Determination by WADA that the use of the substance or method violates the spirit of sport.
So, to determine if TB-4 should fall under the list of prohibited substances, it can be evaluated here based on the following criteria: health, performance-enhancing and spirit of sport.
Based on US Food and Drug Administration (FDA) recommendations and various guidance documents developed by the International Conference of Harmonisation, 23 nonclinical studies have been performed to date that demonstrate the safety of TB-4 for its current and planned uses in humans.
In addition, in the Phase 1 clinical trial in healthy volunteers using a randomised, double-blind, placebo-controlled single- and multiple-dose Phase 1 clinical trial, the safety and pharmacokinetics of the intravenous administration of TB-4 was evaluated. From this, intravenous administration of TB-4 appears to be safe and well-tolerated by all subjects with no dose limiting toxicity or serious adverse events reported.
To date, TB-4 has not been evaluated in a sports-performance context. But this is not unusual since substances are often evaluated for clinical use and not for sports performance-enhancement per se.
Even with some studies available in the sports context, most are still conducted on healthy, trained individuals and not on athletes, because of the ethical/legality issue of strict liability imposed on all athletes.
So any inference would have to be viewed from the perspective of how TB-4 affects clinical patients and how this can be extrapolated into the sports context.
At this time, the use of TB-4 is definitely at the forefront of clinical medicine and touted for use in treating injurious diseases and conditions in humans, involving, among other things, those of the skin, eye, heart and brain/spinal cord.
Clinical trials have established TB-4’s safety in humans but its use as a sports performance-enhancer in healthy (and injured) athletes is uncharted territory. Based on its biological function, it would certainly have the potential.
Spirit of sport
“Spirit of sport” is the most nebulous concept within the WADA Code and many academics disagree with its use in practice. Certainly there is a perceived inconsistency in its current application towards various substances and methods.
One potential precedent that can be used to judge TB-4 by this spirit of sport criterion is PRP (platelet rich plasma), which involves the injection of the patient’s own platelets into areas of injury to assist in recovery.

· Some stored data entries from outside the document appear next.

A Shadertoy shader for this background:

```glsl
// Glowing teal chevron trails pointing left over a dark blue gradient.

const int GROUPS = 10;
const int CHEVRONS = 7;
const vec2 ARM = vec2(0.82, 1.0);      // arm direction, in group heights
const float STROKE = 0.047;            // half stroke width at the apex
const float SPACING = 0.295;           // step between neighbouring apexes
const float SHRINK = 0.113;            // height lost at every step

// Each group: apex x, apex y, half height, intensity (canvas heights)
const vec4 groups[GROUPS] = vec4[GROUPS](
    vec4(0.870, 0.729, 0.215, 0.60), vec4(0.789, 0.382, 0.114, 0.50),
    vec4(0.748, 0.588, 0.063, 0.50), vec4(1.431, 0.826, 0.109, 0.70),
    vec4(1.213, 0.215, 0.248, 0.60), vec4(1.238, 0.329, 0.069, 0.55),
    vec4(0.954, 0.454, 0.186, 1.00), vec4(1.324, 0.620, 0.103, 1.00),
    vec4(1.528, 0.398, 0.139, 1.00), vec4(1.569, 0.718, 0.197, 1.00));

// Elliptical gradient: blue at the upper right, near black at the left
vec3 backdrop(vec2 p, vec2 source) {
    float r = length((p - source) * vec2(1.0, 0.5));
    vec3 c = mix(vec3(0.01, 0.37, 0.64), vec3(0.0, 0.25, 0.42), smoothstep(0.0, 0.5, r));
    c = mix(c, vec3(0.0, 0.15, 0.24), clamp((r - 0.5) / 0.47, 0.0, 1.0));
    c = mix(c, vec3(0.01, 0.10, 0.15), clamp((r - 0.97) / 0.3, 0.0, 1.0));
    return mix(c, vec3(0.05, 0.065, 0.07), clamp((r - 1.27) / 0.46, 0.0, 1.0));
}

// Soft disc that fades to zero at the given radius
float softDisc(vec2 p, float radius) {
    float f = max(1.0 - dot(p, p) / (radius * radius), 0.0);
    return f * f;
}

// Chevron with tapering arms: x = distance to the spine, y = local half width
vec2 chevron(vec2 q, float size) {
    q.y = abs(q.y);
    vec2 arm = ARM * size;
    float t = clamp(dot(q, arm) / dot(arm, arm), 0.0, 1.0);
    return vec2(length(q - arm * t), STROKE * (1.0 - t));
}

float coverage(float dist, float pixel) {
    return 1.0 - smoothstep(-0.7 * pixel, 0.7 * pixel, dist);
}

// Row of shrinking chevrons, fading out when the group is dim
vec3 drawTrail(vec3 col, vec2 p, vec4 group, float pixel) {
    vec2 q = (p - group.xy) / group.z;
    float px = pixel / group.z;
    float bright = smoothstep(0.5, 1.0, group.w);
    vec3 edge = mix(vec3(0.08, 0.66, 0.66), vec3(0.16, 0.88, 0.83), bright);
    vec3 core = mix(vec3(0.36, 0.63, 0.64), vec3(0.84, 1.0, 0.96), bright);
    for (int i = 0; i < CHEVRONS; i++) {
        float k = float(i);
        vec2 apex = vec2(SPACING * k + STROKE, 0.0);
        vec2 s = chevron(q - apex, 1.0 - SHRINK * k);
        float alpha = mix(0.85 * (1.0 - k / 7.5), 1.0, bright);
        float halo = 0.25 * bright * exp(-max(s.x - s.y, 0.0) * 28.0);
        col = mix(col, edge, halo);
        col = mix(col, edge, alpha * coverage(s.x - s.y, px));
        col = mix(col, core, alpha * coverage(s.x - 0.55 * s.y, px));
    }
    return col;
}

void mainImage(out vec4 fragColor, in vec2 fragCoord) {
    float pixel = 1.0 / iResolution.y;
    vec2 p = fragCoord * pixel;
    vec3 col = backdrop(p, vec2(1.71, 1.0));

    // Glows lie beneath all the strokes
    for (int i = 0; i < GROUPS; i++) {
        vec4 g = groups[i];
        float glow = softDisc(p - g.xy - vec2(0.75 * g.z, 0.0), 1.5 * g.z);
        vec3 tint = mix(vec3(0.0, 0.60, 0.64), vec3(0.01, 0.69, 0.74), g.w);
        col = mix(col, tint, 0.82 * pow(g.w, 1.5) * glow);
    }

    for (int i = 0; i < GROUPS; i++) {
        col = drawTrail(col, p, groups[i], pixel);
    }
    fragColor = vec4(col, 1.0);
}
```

This technique is currently not banned by WADA and this has been specifically addressed by the International Olympic Committee.
Given TB-4 is a component found in human platelets, it is conceivable that part of the healing process of PRP may be attributed to TB-4.
So based on the current WADA criteria, TB-4:
does not – currently – seem to have any major health effects to prevent its use in clinical trials
may have potential to be performance-enhancing but only through its healing/recovery properties
needs to be assessed – with regards to the spirit of sport – in relation to other similar substances, such as the current acceptance of PRP.
Again, one must consider the issue of inadvertent doping, and what athletes actually know, given many athletes may have had only a 15 minute Powerpoint presentation on the topic before signing a declaration saying they have been trained on anti-doping rules.
Also, could the the NRL use a similar “get-out clause” as is reported for the AFL clubs in this instance?
The clause may allow the players to escape punishment under “exceptional circumstances” if it can be proved they were given performance-enhancing drugs against their consent.
How ASADA interprets the specific “exceptional circumstances” examples given in WADA’s code in Article 10.5.1 remains to be seen.
Essendon faces a doping investigation … but what are peptides?